- What is expected
Could you set down the lines from the first line of the entries below through the line with "left: 18px; top: 28px; width: 49px;", exactly and with no pictures?

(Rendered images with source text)
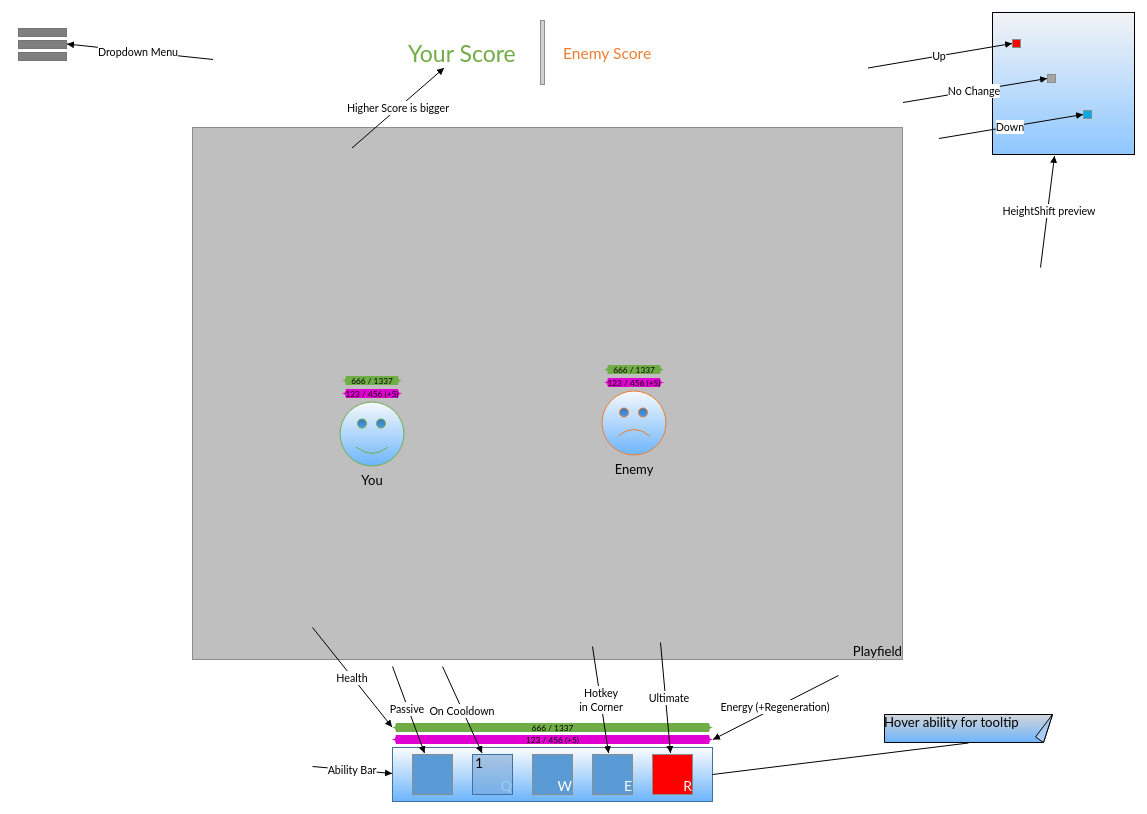
<!DOCTYPE html>
<html lang="en">
<head>
<meta charset="utf-8">
<title>Game interface wireframe</title>
<style>
:root {
  --ink: #000;
  --paper: #fff;
  --field: #bfbfbf;
  --outline: #8c8c8c;
  --menu: #7f7f7f;
  --green: #70ad47;
  --orange: #ed7d31;
  --magenta: #e000d0;
  --blue: #5b9bd5;
  --blue-edge: #41719c;
  --red: #f00;
  --sky: #6db5fb;
}
* { box-sizing: border-box; margin: 0; padding: 0; }
body {
  position: relative; width: 1147px; height: 814px; overflow: hidden;
  background: var(--paper); color: var(--ink);
  font: 10.7px/13px Lato, "Open Sans", sans-serif;
}
.node { position: absolute; }
.menu {
  left: 18px; top: 28px; width: 49px;
  display: flex; flex-direction: column; gap: 3px;
}
.menu span { height: 9px; background: var(--menu); border: 1px solid #747474; }

.scores {
  left: 408px; top: 20px; height: 65px;
  display: grid; grid-template-columns: 132px 5px 1fr; align-items: center;
  white-space: nowrap;
}
.score-you { font-size: 23px; line-height: 28px; color: var(--green); }
.score-divider { height: 65px; background: #d0d0d0; border: 1px solid #8f8f8f; }
.score-enemy { font-size: 15.6px; line-height: 20px; color: var(--orange); padding-left: 18px; }

.preview {
  left: 992px; top: 12px; width: 143px; height: 143px;
  border: 1px solid var(--ink);
  background: linear-gradient(#f3f4f6, #8ec7ff);
}
.playfield {
  left: 192px; top: 127px; width: 711px; height: 533px;
  background: var(--field); border: 1px solid var(--outline);
  display: flex; justify-content: flex-end; align-items: flex-end;
  font-size: 13.2px; line-height: 16px;
}

.player { width: 66px; display: flex; flex-direction: column; align-items: center; }
.player .bar { width: 60px; margin-bottom: 4px; }
.player svg { display: block; margin-top: -1px; }
.player p { font-size: 13px; line-height: 16px; margin-top: 5px; }

.bar {
  position: relative; height: 9px; z-index: 0;
  text-align: center; white-space: nowrap; font-size: 8.3px; line-height: 11px;
}
.bar::before {
  content: ""; position: absolute; inset: 0; z-index: -1; background: var(--tone);
  clip-path: polygon(0 50%, 3px 40%, 4px 0, calc(100% - 4px) 0, calc(100% - 3px) 40%, 100% 50%, calc(100% - 3px) 60%, calc(100% - 4px) 100%, 4px 100%, 3px 60%);
}
.health { --tone: var(--green); }
.energy { --tone: var(--magenta); }
.vitals { left: 392px; top: 723px; width: 321px; display: flex; flex-direction: column; gap: 3px; }

.ability-bar {
  left: 392px; top: 747px; width: 321px; height: 55px;
  display: flex; gap: 19px; padding: 6px 19px;
  border: 1px solid var(--blue-edge);
  background: linear-gradient(#fbfcfe, var(--sky));
}
.ability {
  position: relative; width: 41px; height: 41px;
  background: var(--blue); border: 1px solid var(--outline); color: var(--paper);
  display: flex; justify-content: flex-end; align-items: flex-end;
  font-size: 14px; line-height: 16px;
}
.cooling { background: linear-gradient(#a9c5e2, #76b0ea); border-color: var(--blue-edge); color: #9fcaf5; }
.cooling b { position: absolute; left: 2px; top: 0; font-weight: 400; color: var(--ink); }
.ultimate { background: var(--red); }

.tooltip { left: 884px; top: 714px; width: 170px; height: 30px; }
.tooltip svg { position: absolute; left: 0; top: 0; }
.tooltip p { position: relative; font-size: 13.2px; line-height: 17px; white-space: nowrap; }

.connectors { left: 0; top: 0; }
.label {
  position: absolute; transform: translate(-50%, -50%);
  background: var(--paper); white-space: nowrap; text-align: center; line-height: 14px;
}
</style>
</head>
<body>
<nav class="node menu" aria-label="Dropdown menu"><span></span><span></span><span></span></nav>

<header class="node scores">
  <span class="score-you">Your Score</span>
  <span class="score-divider"></span>
  <span class="score-enemy">Enemy Score</span>
</header>

<section class="node preview" aria-label="HeightShift preview">
  <svg width="141" height="141" stroke="#8c8c8c">
    <rect x="19.5" y="26.5" width="8" height="8" fill="#f00"/>
    <rect x="54.5" y="61.5" width="8" height="8" fill="#a5a5a5"/>
    <rect x="90.5" y="97.5" width="8" height="8" fill="#00a8ec"/>
  </svg>
</section>

<main class="node playfield">Playfield</main>

<section class="node player" style="left:339px;top:376px">
  <div class="bar health">666 / 1337</div>
  <div class="bar energy">123 / 456 (+5)</div>
  <svg width="66" height="66" fill="none" stroke="#70ad47">
    <defs>
      <linearGradient id="skin" x2="0" y2="1"><stop stop-color="#f6f9fd"/><stop offset="1" stop-color="#6db5fb"/></linearGradient>
      <linearGradient id="iris" x2="0" y2="1"><stop stop-color="#3a75b8"/><stop offset="1" stop-color="#4b9bea"/></linearGradient>
      <g id="head">
        <circle cx="33" cy="33" r="32" fill="url(#skin)"/>
        <circle cx="23" cy="22.5" r="4.5" fill="url(#iris)"/>
        <circle cx="42" cy="22.5" r="4.5" fill="url(#iris)"/>
      </g>
    </defs>
    <use href="#head"/>
    <path d="M17 46Q33 59 49 46"/>
  </svg>
  <p>You</p>
</section>

<section class="node player" style="left:601px;top:365px">
  <div class="bar health">666 / 1337</div>
  <div class="bar energy">123 / 456 (+5)</div>
  <svg width="66" height="66" fill="none" stroke="#ed7d31">
    <use href="#head"/>
    <path d="M17 46Q33 33 49 46"/>
  </svg>
  <p>Enemy</p>
</section>

<section class="node vitals">
  <div class="bar health">666 / 1337</div>
  <div class="bar energy">123 / 456 (+5)</div>
</section>

<section class="node ability-bar">
  <div class="ability"></div>
  <div class="ability cooling"><b>1</b>Q</div>
  <div class="ability">W</div>
  <div class="ability">E</div>
  <div class="ability ultimate">R</div>
</section>

<aside class="node tooltip">
  <svg width="170" height="30" stroke="#000">
    <defs><linearGradient id="note" x2="0" y2="1"><stop stop-color="#d3d5d9"/><stop offset="1" stop-color="#6db5fb"/></linearGradient></defs>
    <path d="M.5.5H168.500L159.500 28.500H.5Z" fill="url(#note)"/>
    <path d="M168.500.5L151.500 23L159.500 28.500Z" fill="#a9cdf2"/>
  </svg>
  <p>Hover ability for tooltip</p>
</aside>

<svg class="node connectors" width="1147" height="814" stroke="#000" aria-hidden="true">
  <defs>
    <marker id="arrow" markerUnits="userSpaceOnUse" markerWidth="8" markerHeight="8" refX="7" refY="3.500" orient="auto">
      <path d="M0 0L7 3.500L0 7Z" stroke="none"/>
    </marker>
  </defs>
  <g marker-end="url(#arrow)">
    <line x1="213" y1="59.500" x2="67" y2="44"/>
    <line x1="352" y1="148" x2="444" y2="68"/>
    <line x1="868" y1="68" x2="1012" y2="43.500"/>
    <line x1="903" y1="102.500" x2="1047" y2="78.500"/>
    <line x1="939" y1="138.500" x2="1083" y2="114.500"/>
    <line x1="1040.500" y1="267.500" x2="1054.500" y2="156"/>
    <line x1="312.500" y1="627.500" x2="392" y2="727"/>
    <line x1="392.500" y1="666.500" x2="424.500" y2="753"/>
    <line x1="442.500" y1="666.500" x2="482" y2="753"/>
    <line x1="592.500" y1="646.500" x2="608.500" y2="753"/>
    <line x1="660.500" y1="642.500" x2="670.500" y2="753"/>
    <line x1="838.500" y1="675.500" x2="713" y2="739.500"/>
    <line x1="312.500" y1="766.500" x2="392" y2="773.500"/>
  </g>
  <line x1="712.500" y1="774.500" x2="968.500" y2="743"/>
</svg>

<span class="label" style="left:138px;top:52px">Dropdown Menu</span>
<span class="label" style="left:398px;top:108px">Higher Score is bigger</span>
<span class="label" style="left:939px;top:56px">Up</span>
<span class="label" style="left:974px;top:91px">No Change</span>
<span class="label" style="left:1010px;top:127px">Down</span>
<span class="label" style="left:1049px;top:211px">HeightShift preview</span>
<span class="label" style="left:352px;top:678px">Health</span>
<span class="label" style="left:407px;top:709px">Passive</span>
<span class="label" style="left:462px;top:711px">On Cooldown</span>
<span class="label" style="left:601px;top:700px">Hotkey<br>in Corner</span>
<span class="label" style="left:669px;top:698px">Ultimate</span>
<span class="label" style="left:775px;top:707px">Energy (+Regeneration)</span>
<span class="label" style="left:352px;top:770px">Ability Bar</span>
</body>
</html>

- Output of the task
<!DOCTYPE html>
<html lang="en">
<head>
<meta charset="utf-8">
<title>Game interface wireframe</title>
<style>
:root {
  --ink: #000;
  --paper: #fff;
  --field: #bfbfbf;
  --outline: #8c8c8c;
  --menu: #7f7f7f;
  --green: #70ad47;
  --orange: #ed7d31;
  --magenta: #e000d0;
  --blue: #5b9bd5;
  --blue-edge: #41719c;
  --red: #f00;
  --sky: #6db5fb;
}
* { box-sizing: border-box; margin: 0; padding: 0; }
body {
  position: relative; width: 1147px; height: 814px; overflow: hidden;
  background: var(--paper); color: var(--ink);
  font: 10.7px/13px Lato, "Open Sans", sans-serif;
}
.node { position: absolute; }
.menu {
  left: 18px; top: 28px; width: 49px;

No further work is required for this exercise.